Student Natalia Tabisaura Prepares to Serve Spanish-Speaking Patrons

Community Profile

Student Natalia Tabisaura enrolled in our school’s new Spanish language class in fall 2011 to meet the needs of Spanish-speaking library patrons.

“I really like studying languages, and I didn’t want to miss the opportunity to include language with my MLIS coursework and to improve my Spanish for work,” said Tabisaura, who frequently encounters Spanish-speaking patrons in her job at the children’s Rainbow Library in Las Vegas, Nevada.

Tabisaura and her SPAN 132 classmates are all students in our school’s MLIS program. Their instructor is a faculty member with the SJSU Department of World Languages and Literatures. They are learning Spanish vocabulary that will help them communicate more effectively in library settings. The course covers library terminology as well as vocabulary for common reference topics like health, immigration, banking, housing, and employment. Students also learn how to locate and use Spanish reference and research sources.

“We’ve learned how to say due date, fecha de vencimiento, and how to tell people to bring back books, devolver,” Tabisaura said.

The course is designed for beginners, though more advanced Spanish speakers can benefit from the library-specific dialogues and vocabulary lessons. Tabisaura previously studied beginning Spanish and is also familiar with Tagalog, a Philippine language that shares many nouns with Spanish. (The word for book, libro, is the same in both languages). “I’m still learning a lot, even though I’ve taken Spanish before,” she said.

The course is a partnership between San José State University School of Information and the SJSU Department of World Languages and Literatures. It was developed specifically for library and information science graduate students and meets several competencies for the MLIS degree. A similar course in French is also offered.

As our school’s MLIS program is 100% online, language instruction takes place in mandatory live Elluminate web conference meetings, weekly recorded lectures, and written workbook assignments.

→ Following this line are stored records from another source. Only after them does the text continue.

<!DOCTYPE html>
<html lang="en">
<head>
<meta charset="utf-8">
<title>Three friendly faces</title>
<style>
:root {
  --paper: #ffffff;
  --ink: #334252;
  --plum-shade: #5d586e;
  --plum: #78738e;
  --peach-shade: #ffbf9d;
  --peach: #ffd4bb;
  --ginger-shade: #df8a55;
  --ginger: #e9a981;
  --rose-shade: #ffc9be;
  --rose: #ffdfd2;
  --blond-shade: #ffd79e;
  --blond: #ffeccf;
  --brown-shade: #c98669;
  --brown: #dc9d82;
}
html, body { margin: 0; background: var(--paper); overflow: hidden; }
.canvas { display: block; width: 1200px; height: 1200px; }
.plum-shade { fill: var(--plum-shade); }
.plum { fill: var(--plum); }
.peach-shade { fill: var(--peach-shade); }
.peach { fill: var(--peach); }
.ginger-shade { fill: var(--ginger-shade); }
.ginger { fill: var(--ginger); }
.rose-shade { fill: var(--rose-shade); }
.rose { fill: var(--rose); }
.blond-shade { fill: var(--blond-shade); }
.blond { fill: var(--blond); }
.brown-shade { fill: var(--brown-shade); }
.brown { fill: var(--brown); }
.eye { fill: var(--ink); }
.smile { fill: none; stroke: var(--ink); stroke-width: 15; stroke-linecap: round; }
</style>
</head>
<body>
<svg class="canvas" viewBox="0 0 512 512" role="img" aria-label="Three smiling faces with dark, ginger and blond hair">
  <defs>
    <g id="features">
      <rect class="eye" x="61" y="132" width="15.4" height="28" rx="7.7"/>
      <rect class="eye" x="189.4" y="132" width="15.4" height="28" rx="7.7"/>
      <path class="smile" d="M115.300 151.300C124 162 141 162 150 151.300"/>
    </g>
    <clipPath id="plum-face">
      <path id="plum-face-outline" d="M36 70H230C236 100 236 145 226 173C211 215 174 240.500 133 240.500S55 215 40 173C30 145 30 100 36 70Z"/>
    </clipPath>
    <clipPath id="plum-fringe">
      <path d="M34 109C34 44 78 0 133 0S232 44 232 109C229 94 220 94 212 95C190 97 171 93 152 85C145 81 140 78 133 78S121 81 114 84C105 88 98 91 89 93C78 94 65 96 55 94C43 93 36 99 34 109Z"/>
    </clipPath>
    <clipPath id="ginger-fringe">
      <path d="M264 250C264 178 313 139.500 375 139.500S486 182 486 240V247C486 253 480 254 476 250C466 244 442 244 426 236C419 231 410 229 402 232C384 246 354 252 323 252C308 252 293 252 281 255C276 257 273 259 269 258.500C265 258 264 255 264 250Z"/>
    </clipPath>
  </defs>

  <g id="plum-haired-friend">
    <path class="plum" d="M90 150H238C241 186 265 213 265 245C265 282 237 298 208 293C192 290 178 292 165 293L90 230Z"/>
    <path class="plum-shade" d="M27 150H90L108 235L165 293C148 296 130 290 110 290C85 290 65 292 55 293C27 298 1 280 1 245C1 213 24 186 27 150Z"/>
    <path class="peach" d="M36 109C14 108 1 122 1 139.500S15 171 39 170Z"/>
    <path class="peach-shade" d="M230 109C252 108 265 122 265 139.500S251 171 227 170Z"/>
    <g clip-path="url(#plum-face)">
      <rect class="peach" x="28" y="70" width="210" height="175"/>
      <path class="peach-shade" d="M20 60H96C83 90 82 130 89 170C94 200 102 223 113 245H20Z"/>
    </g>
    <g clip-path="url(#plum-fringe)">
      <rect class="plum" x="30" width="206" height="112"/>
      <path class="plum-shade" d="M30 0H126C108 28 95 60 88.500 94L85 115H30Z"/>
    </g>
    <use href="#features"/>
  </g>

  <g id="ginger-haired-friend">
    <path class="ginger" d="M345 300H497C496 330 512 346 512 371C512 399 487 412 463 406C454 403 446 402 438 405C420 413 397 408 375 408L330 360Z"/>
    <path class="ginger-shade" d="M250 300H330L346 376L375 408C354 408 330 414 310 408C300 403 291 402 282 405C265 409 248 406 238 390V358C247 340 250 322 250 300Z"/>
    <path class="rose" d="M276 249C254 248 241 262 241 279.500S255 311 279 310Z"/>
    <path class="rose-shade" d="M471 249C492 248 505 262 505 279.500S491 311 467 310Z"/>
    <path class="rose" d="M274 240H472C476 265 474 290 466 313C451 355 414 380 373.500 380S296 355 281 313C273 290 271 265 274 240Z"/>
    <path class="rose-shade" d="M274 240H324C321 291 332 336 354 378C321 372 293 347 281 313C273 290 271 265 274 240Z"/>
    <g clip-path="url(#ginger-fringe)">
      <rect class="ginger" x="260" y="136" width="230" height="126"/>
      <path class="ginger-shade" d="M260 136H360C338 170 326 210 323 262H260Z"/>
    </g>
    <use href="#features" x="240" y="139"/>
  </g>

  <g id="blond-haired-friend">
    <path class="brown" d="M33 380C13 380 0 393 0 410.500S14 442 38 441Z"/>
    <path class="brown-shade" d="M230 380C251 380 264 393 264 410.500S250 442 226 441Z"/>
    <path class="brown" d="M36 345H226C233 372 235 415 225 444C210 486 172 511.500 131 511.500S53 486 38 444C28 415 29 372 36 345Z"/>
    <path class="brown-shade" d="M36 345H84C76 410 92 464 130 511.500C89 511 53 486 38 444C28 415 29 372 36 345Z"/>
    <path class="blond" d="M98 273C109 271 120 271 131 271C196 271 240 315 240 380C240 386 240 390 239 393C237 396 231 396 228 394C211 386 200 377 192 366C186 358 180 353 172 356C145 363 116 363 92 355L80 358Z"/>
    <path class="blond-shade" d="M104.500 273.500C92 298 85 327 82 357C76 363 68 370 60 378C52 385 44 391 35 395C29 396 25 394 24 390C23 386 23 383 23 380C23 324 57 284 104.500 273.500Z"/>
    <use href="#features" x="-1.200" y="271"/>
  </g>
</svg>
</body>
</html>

Students also submit recorded oral assignments to receive feedback on their pronunciation.

Tabisaura hopes to use her new language skills in her work at the Rainbow Library. In addition to providing bilingual service at the reference and circulation desks, she also plans to bring more Spanish vocabulary into her story times and teen programming. “I already incorporate Spanish vocabulary with music, but with the class knowledge I hope to elaborate and create more in-depth language activities for the kids and teens,” she said.

Tabisaura enrolled at the iSchool in fall 2010 and is following the Youth Librarianship and Digital Services and Emerging Technologies career pathways. She’s excited to combine her creative talents for web design and her enthusiasm for children’s literature to serve library patrons. Tabisaura plans to graduate in spring 2013.